Asian Sorority Interest Group will not lead to segregation

In Derek OlsonâÄôs letter in the Oct. 3 Minnesota Daily, âÄúSecond Asian sorority could lead to separation of students,âÄù he unpleasantly suggested that the transition of the Asian Sorority Interest Group into a sorority âÄúcould lead to further segregation.âÄù Olson makes disingenuous and unsubstantiated claims.

OlsonâÄôs first argument is that the creation of an Asian interest sorority could lead to segregation. If I follow his logic correctly, the creation of sororities and fraternities with a cultural interest leads to segregation. Instead of greek life, these students should create clubs, according to his logic. If thatâÄôs the case, then I suppose the creation of all the other multicultural sororities and fraternities have led to more segregation on this campus and they should all become student groups.

I daresay the members of Phi Beta Sigma, Sigma Lamda Gamma and all the other multicultural greek organizations would support the claim that their presence on our campus has led to more segregation. And if it has created more segregation, I would like to see this evidence. If anything, these greek groups have lead to more integration and cooperation between different cultures.

Secondly, Olson claims that ASIG is âÄúopen to all students on paperâÄù but is âÄúdesigned specifically for Asian students.âÄù This is also misleading. There is acknowledgement that ASIG would become an Asian interest sorority, but no evidence whatsoever demonstrating the claim that itâÄôs âÄúdesigned specifically for Asian students.âÄù

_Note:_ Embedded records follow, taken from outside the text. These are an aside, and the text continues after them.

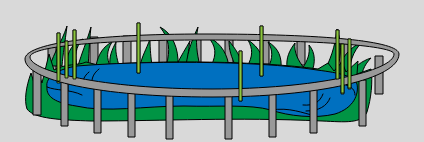
<!DOCTYPE html>
<html lang="en">
<head>
<meta charset="utf-8">
<title>Fenced pond</title>
<style>
:root { --ground: #d9d9d9; --water: #0070c0; --bank: #009444; --rail: #999999; --reed: #8cc63f; --ink: #000000; }
html, body { margin: 0; background: var(--ground); overflow: hidden; }
.pond { display: block; width: 424px; height: 142px; background: var(--ground); }
.pond g { stroke: var(--ink); stroke-linejoin: round; }
.posts, .rail { fill: var(--rail); stroke-width: 1; }
.bank, .leaves { fill: var(--bank); stroke-width: 1; }
.water { fill: var(--water); stroke-width: 1; }
.ripples { fill: none; stroke-width: 1; stroke-linecap: round; }
.reeds { fill: var(--reed); stroke-width: .8; }
</style>
</head>
<body>
<svg class="pond" viewBox="0 0 424 142" role="img" aria-label="Pond with reeds inside a round railing">
  <defs>
    <rect id="front-post" width="7" height="46"/>
    <rect id="back-post" width="8" height="28"/>
    <rect id="reed" width="3" height="50"/>
  </defs>

  <g class="posts">
    <use href="#back-post" x="48" y="46"/>
    <use href="#back-post" x="90" y="37"/>
    <use href="#back-post" x="123" y="36"/>
    <use href="#back-post" x="159" y="36"/>
    <use href="#back-post" x="193" y="35"/>
    <use href="#back-post" x="225" y="35"/>
    <use href="#back-post" x="261" y="36"/>
    <use href="#back-post" x="297" y="37"/>
    <use href="#back-post" x="342" y="40"/>
    <rect x="375" y="56" width="8" height="38"/>
  </g>

  <g class="leaves">
    <path d="M50 66C54 52 61 44 67 26C65 42 63 54 62 66Z"/>
    <path d="M66 66C67 50 74 42 83 39C75 47 75 56 77 66Z"/>
    <path d="M78 66C82 52 86 44 91 27C89 44 89 56 88 66Z"/>
    <path d="M96 66C98 54 104 46 112 42C106 52 107 58 110 66Z"/>
    <path d="M110 66C109 56 112 50 116 42C115 52 117 58 119 66Z"/>
    <path d="M140 66C142 56 146 50 150 39C150 50 151 58 152 66Z"/>
    <path d="M166 66C171 50 169 38 160 27C172 33 179 48 178 66Z"/>
    <path d="M176 66C181 56 186 48 190 41C188 52 188 58 187 66Z"/>
    <path d="M186 66C188 49 193 38 198 27C195 41 197 54 200 66Z"/>
    <path d="M211 66C217 54 216 46 208 37C222 43 228 56 229 68Z"/>
    <path d="M236 67C231 56 229 50 229 41C235 48 241 57 243 67Z"/>
    <path d="M247 67C253 56 253 49 248 40C259 47 265 58 262 68Z"/>
    <path d="M268 68C273 58 273 50 268 42C279 48 282 58 281 69Z"/>
    <path d="M287 68C286 58 289 51 295 43C294 53 298 60 304 68Z"/>
    <path d="M302 69C308 60 310 54 309 45C316 53 315 64 312 71Z"/>
    <path d="M324 72C330 60 335 48 337 29C343 47 340 60 336 74Z"/>
    <path d="M337 74C341 56 350 48 363 41C352 52 349 64 350 76Z"/>
    <path d="M350 77C354 66 362 61 371 58C363 66 362 73 361 80Z"/>
  </g>

  <g class="bank">
    <path d="M27 109C24 100 26 87 31 73L35 86L38 72L42 83L49 54L54 70C66 63 78 66 86 62L98 65C160 60 260 61 318 69L328 63L334 71L342 62L346 72L358 61L357 74L371 69C373 82 371 99 367 112C362 124 345 122 322 121C235 117 165 121 91 121C62 120 34 119 27 109Z"/>
  </g>

  <g class="water">
    <path d="M47 87C45 77 58 69 77 66C137 61 256 60 317 70C340 73 354 76 357 84C359 94 354 108 335 114C315 119 288 116 271 110C249 104 219 107 184 106C145 106 106 113 76 106C56 103 46 97 47 87Z"/>
  </g>
  <g class="ripples">
    <path d="M99 69C94 73 91 78 92 85M89 72C84 76 82 81 83 86"/>
    <path d="M303 105C314 106 320 102 323 94M306 111C319 111 327 106 330 98M346 85C352 87 355 90 355 95"/>
    <path d="M47 87C56 91 70 89 82 95M271 110C290 107 302 113 316 116"/>
  </g>

  <g class="reeds">
    <use href="#reed" x="137" y="23"/>
    <use href="#reed" x="260" y="26"/>
    <use href="#reed" x="239" y="51"/>
    <use href="#reed" x="57" y="33"/>
    <use href="#reed" x="65" y="41"/>
    <use href="#reed" x="73" y="30"/>
    <use href="#reed" x="336" y="30"/>
    <use href="#reed" x="341" y="44"/>
    <use href="#reed" x="348" y="39"/>
  </g>

  <g class="posts">
    <rect x="33" y="70" width="8" height="45"/>
    <use href="#front-post" x="61" y="80"/>
    <use href="#front-post" x="94" y="87"/>
    <use href="#front-post" x="128" y="91"/>
    <use href="#front-post" x="166" y="93"/>
    <use href="#front-post" x="225" y="93"/>
    <use href="#front-post" x="269" y="91"/>
    <use href="#front-post" x="310" y="87"/>
    <use href="#front-post" x="359" y="80"/>
  </g>

  <g class="rail">
    <path fill-rule="evenodd" d="M25 59C25 44 91 34 205 34C324 34 399 41 399 54C399 79 318 97 212 97C99 97 25 80 25 59ZM30 57C30 71 101 89 212 89C315 89 394 71 394 54C394 46 322 40 205 40C93 40 30 47 30 57Z"/>
  </g>

  <g class="reeds">
    <path d="M137 23H140V73H137ZM260 26H263V76H260ZM239 51H242V101H239ZM57 33H60V81H57ZM65 41H68V78H65ZM73 30H76V79H73ZM336 30H339V79H336ZM341 44H344V93H341ZM348 39H351V88H348Z"/>
  </g>
</svg>
</body>
</html>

Furthermore, the example of the Daily Sept. 27 headline, âÄúSecond Asian sorority may come to campus,âÄù is not evidence. The fault is in advertising ASIG as a group specifically for Asian students lies with the Daily, not with ASIG. There is little evidence, if any, to suggest that ASIG will segregate our campus.